MO: “Growing up, I watch a lot of the women soccer stars, like Abby Wambach and Megan Rapinoe, but all of those U.S. women’s soccer stars.”
JM: “I grew up in Seattle, Washington so I grew up watching the Seahawks and the Mariners and my sports inspiration has to be Jen Mueller. She is a broadcast journalist and covers the Mariners and Seahawks. She had an amazing story where in college, she would referee intramural football and people were like, ‘Oh, there’s a woman out here.’ From the beginning, she knew what she wanted and she was able to go get that done and she’s had a very successful career working for Root Sports in Washington. She is a huge inspiration for me, someone I want to follow in her footsteps, being able to cover MLB and NFL.”
BH: What does it mean that women in sports affect people and organizations not just on the field, but also off the field?

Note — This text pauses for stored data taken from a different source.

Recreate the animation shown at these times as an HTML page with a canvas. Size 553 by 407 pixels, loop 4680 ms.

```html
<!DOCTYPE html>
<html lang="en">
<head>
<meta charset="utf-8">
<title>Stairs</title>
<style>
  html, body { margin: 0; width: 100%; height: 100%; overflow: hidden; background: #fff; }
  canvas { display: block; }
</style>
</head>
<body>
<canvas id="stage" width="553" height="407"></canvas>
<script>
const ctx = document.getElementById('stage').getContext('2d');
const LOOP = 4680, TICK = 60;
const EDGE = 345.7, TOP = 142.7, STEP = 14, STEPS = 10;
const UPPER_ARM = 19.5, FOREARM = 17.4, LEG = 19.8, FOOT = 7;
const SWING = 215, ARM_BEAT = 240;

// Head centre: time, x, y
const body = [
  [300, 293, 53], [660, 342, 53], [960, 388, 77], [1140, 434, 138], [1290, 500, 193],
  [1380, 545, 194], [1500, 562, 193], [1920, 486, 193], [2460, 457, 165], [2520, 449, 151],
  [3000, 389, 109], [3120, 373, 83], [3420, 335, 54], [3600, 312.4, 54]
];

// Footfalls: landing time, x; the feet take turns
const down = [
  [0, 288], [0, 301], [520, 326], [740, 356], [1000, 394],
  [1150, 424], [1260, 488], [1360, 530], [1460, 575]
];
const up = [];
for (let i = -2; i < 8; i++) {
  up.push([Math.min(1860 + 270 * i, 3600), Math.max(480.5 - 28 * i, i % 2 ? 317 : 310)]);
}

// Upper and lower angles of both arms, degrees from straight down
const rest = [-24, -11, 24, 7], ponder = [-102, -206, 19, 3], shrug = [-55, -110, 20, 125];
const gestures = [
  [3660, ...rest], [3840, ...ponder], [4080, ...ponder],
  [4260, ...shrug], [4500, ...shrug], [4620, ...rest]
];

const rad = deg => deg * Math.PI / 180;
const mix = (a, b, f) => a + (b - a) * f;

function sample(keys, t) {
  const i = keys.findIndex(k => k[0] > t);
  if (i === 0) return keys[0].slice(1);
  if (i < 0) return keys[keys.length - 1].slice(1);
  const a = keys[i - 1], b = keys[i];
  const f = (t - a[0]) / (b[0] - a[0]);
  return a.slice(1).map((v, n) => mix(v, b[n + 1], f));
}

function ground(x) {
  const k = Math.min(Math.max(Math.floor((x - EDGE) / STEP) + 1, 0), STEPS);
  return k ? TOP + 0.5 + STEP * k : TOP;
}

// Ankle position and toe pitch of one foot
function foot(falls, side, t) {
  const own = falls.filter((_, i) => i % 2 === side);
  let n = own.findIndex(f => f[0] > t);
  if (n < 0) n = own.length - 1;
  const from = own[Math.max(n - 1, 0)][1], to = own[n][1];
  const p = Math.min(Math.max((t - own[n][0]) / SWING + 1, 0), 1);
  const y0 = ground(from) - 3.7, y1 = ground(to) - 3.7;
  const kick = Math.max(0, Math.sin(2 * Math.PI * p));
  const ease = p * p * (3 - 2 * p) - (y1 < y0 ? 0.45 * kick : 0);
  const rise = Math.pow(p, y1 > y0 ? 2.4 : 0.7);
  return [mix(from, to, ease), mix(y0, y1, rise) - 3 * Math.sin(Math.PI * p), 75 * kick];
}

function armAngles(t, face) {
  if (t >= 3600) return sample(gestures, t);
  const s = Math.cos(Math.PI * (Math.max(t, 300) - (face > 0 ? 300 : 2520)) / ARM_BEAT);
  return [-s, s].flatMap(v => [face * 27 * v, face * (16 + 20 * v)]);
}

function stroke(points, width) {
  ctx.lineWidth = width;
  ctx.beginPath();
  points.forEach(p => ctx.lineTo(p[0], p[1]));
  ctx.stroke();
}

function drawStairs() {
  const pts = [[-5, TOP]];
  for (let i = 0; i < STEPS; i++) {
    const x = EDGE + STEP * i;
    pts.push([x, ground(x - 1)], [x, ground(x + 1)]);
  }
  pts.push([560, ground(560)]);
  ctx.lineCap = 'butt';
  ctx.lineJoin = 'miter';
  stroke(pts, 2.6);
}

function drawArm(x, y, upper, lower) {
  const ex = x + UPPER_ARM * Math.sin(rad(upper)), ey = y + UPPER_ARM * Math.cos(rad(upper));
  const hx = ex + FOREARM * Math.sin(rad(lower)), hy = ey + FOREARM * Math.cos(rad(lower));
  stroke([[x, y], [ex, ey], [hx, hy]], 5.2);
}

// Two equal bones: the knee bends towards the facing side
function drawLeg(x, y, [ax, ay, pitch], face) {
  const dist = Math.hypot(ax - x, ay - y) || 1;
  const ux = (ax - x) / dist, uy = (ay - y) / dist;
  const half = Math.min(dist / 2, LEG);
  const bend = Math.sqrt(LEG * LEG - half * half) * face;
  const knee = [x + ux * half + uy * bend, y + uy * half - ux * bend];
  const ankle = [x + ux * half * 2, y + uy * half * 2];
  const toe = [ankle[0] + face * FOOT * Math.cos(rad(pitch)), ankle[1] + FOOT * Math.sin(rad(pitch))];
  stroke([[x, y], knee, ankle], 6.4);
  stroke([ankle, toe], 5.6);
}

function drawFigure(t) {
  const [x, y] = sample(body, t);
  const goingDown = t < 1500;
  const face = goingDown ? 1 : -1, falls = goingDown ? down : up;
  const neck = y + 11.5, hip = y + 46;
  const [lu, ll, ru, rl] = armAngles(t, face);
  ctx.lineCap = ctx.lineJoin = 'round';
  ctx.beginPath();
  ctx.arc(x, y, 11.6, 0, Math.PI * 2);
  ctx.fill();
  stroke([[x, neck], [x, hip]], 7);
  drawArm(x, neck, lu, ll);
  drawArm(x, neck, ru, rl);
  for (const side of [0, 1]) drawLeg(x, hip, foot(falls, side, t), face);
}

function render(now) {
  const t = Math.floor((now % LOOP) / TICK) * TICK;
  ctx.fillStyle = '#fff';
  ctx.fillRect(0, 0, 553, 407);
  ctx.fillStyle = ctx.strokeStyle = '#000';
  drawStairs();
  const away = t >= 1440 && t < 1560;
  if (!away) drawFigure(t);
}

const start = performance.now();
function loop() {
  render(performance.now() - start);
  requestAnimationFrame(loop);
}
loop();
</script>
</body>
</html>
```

AS: “I think women in sports show how powerful women can be. You talk about Serena (Williams, on the podcast episode) and all that she went through being an athlete at that high level and going through the normal things that any other ordinary woman would go through as well. I think it’s power because women in the sports media world, women who play sports, they have this powerful platform where people are looking at them and they have the ability to tell their story, show their strength and then it inspires all the other women around who are watching them on this platform. I think it is so awesome how women have stepped up and really used that platform to reach out to the entire nation.”
RS: “It’s awesome. They’re such badasses — pardon my French. Not a lot of things render me speechless but that’s one of them being able to watch them become superstars both on and off the field. It’s so cool and when you want to work in a certain industry and there are challenges you are going to have to overcome, but if we’re talking sports, as a woman, there are obstacles that I, myself and every other woman are have to face along the way and so being able to see these women overcome every single obstacle that’s presented to them and do it with so much grace and eloquence and really come out swinging. It means everything and it’s incredible.”
MO: “I think that it is really important because especially for sports, for a very male-dominated profession, they’re having a woman being able to affect people both on and off the field. It brings in that new perspective and a lot of these women are very resilient to be in those places. I think it brings a new perspective to these athletes both on and off the field.
JM: “Honestly, it’s really positive and uplifting. There have been a lot of situations recently where we have seen disparity, especially for our women in sports and women athletes, for example at the NCAA Tournament. There was a lot of press about the disparity between the tournaments, whether it be between the weight room, the gift bags, or even the food. Seeing that, really fueled me to take a stand and show that women do deserve a place in sports and women can advocate for capabilities and talents. Whether they are athletes or women in the industry, whether it is in broadcast, public relations, finances or the operations side of things, I think women have so much to say and can really contribute positively to the organization.”